* [WORK REQUEST]
Determine how many lines of the entries contain "return". Reply with that number alone.

* [DATA RECORDS]
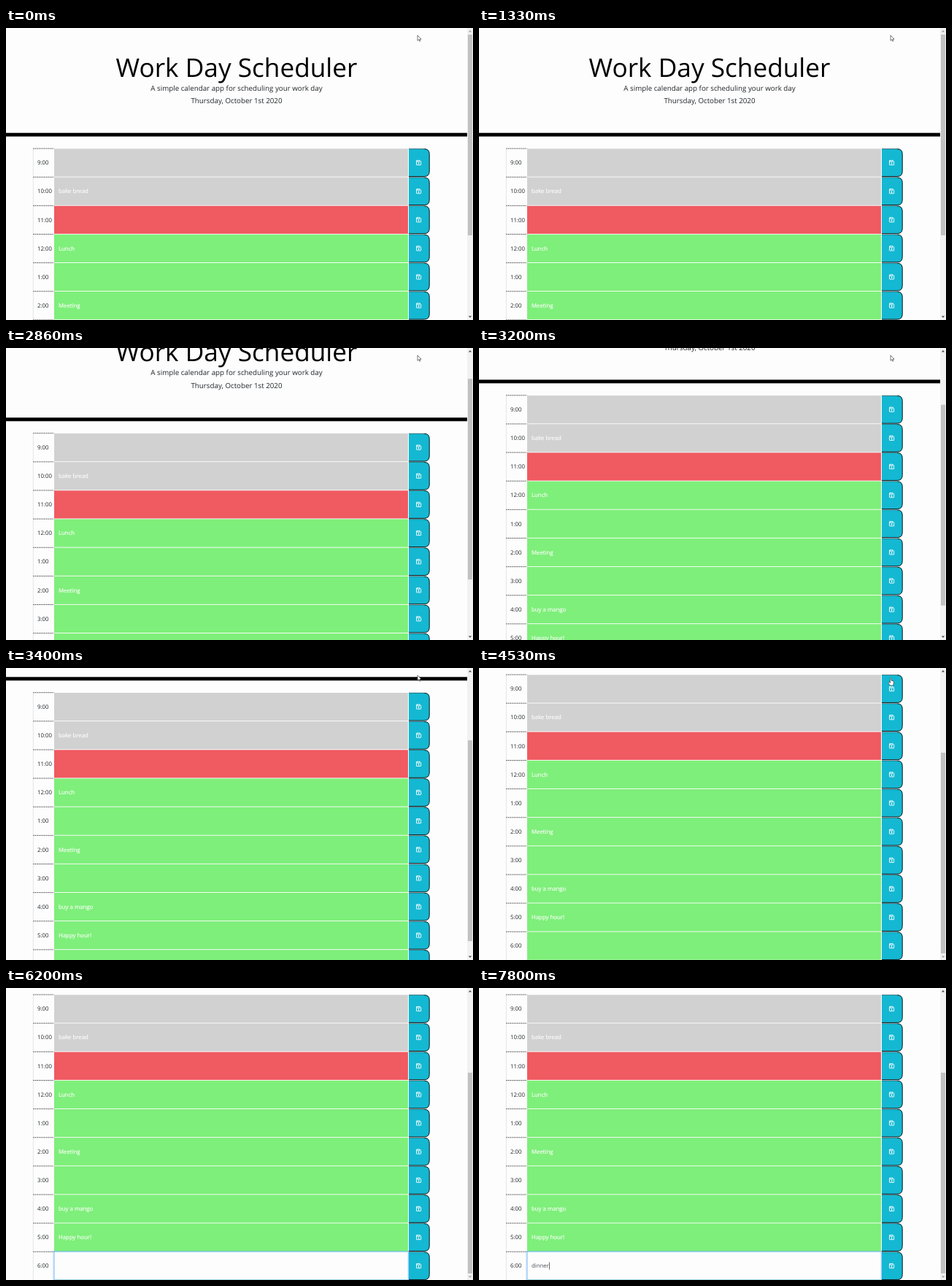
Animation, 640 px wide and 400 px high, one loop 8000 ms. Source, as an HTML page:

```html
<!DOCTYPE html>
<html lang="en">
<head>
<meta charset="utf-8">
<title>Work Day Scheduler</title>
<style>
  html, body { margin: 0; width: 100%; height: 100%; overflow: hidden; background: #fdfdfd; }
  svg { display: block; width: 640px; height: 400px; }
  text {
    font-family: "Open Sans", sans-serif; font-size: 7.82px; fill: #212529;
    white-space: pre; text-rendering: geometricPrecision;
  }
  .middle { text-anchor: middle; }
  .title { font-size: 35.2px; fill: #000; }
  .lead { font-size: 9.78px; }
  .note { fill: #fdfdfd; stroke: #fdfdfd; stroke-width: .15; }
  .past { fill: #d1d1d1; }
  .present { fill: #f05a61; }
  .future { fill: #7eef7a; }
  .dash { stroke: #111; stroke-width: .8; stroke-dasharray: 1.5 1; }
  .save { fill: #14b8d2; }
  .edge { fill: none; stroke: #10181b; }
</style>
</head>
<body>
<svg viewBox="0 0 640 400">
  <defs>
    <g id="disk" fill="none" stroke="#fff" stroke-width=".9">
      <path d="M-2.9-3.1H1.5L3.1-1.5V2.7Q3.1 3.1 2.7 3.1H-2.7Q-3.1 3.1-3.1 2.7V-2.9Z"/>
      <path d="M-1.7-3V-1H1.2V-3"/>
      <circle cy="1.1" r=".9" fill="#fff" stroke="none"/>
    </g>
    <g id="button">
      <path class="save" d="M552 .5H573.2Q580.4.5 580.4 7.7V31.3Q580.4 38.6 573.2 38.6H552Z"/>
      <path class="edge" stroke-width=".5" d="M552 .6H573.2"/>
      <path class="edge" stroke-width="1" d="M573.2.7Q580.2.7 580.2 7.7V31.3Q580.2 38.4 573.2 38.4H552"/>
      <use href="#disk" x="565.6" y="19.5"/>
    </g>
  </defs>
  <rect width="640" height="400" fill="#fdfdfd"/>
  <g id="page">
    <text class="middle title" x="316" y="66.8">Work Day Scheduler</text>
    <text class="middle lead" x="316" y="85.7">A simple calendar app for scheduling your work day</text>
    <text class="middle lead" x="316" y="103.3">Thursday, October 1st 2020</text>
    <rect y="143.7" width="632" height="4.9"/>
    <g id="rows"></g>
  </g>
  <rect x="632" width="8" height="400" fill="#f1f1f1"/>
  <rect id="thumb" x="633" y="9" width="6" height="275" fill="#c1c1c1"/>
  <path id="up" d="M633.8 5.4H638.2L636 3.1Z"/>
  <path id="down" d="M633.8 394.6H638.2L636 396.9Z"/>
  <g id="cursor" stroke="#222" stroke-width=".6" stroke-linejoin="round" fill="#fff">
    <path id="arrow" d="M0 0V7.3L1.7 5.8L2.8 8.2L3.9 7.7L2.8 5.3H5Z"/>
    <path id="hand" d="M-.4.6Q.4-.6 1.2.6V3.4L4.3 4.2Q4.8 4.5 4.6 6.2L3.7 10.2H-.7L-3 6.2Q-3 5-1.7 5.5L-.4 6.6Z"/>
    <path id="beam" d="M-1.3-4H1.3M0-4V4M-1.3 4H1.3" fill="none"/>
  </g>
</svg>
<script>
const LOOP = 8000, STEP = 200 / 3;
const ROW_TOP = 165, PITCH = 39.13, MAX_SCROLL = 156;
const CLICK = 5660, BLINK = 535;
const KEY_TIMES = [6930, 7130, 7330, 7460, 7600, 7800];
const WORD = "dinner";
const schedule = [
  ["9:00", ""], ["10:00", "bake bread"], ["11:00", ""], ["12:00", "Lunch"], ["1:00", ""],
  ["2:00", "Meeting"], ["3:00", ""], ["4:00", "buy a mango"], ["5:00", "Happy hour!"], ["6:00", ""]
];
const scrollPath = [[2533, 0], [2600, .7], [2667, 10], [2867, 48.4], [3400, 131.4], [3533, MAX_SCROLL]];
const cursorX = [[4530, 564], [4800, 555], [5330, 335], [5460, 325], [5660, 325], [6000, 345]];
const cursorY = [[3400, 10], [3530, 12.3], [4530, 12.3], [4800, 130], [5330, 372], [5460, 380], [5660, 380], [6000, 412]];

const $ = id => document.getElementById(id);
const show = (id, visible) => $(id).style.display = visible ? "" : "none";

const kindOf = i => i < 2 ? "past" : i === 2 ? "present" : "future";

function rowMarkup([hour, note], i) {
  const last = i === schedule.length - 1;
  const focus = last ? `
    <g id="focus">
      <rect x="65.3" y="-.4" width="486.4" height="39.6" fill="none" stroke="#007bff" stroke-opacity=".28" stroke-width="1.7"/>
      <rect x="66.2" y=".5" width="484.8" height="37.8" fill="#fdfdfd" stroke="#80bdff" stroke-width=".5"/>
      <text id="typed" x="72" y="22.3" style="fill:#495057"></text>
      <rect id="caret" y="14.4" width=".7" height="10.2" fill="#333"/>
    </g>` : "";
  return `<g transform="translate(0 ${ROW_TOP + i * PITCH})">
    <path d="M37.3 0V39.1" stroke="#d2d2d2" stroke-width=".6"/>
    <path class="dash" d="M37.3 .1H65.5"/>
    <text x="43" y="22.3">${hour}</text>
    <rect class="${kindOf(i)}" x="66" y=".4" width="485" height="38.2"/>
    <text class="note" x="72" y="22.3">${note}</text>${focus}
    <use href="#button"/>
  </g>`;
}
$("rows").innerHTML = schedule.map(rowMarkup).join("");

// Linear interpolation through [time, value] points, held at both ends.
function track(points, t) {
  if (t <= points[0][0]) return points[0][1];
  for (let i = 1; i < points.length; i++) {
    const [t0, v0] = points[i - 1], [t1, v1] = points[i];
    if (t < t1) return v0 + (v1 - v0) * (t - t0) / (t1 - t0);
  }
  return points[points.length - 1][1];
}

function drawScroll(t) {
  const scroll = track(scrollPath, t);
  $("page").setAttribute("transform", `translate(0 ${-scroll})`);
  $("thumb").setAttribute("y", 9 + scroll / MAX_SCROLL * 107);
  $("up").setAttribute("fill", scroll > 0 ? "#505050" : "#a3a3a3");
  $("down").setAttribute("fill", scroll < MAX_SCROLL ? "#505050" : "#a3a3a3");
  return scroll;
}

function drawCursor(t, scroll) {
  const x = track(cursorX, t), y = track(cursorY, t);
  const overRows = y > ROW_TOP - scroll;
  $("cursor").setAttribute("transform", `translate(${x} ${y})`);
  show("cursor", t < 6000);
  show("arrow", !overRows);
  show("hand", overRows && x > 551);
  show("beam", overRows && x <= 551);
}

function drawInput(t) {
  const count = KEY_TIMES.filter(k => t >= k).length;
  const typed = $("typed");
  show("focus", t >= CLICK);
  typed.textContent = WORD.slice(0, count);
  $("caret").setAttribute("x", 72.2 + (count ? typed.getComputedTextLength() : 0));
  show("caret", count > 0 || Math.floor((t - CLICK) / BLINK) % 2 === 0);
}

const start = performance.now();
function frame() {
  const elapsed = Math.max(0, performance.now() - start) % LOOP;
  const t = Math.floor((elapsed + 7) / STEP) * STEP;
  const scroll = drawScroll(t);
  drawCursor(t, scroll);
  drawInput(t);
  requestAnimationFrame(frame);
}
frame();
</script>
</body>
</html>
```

* [SOLUTION]
5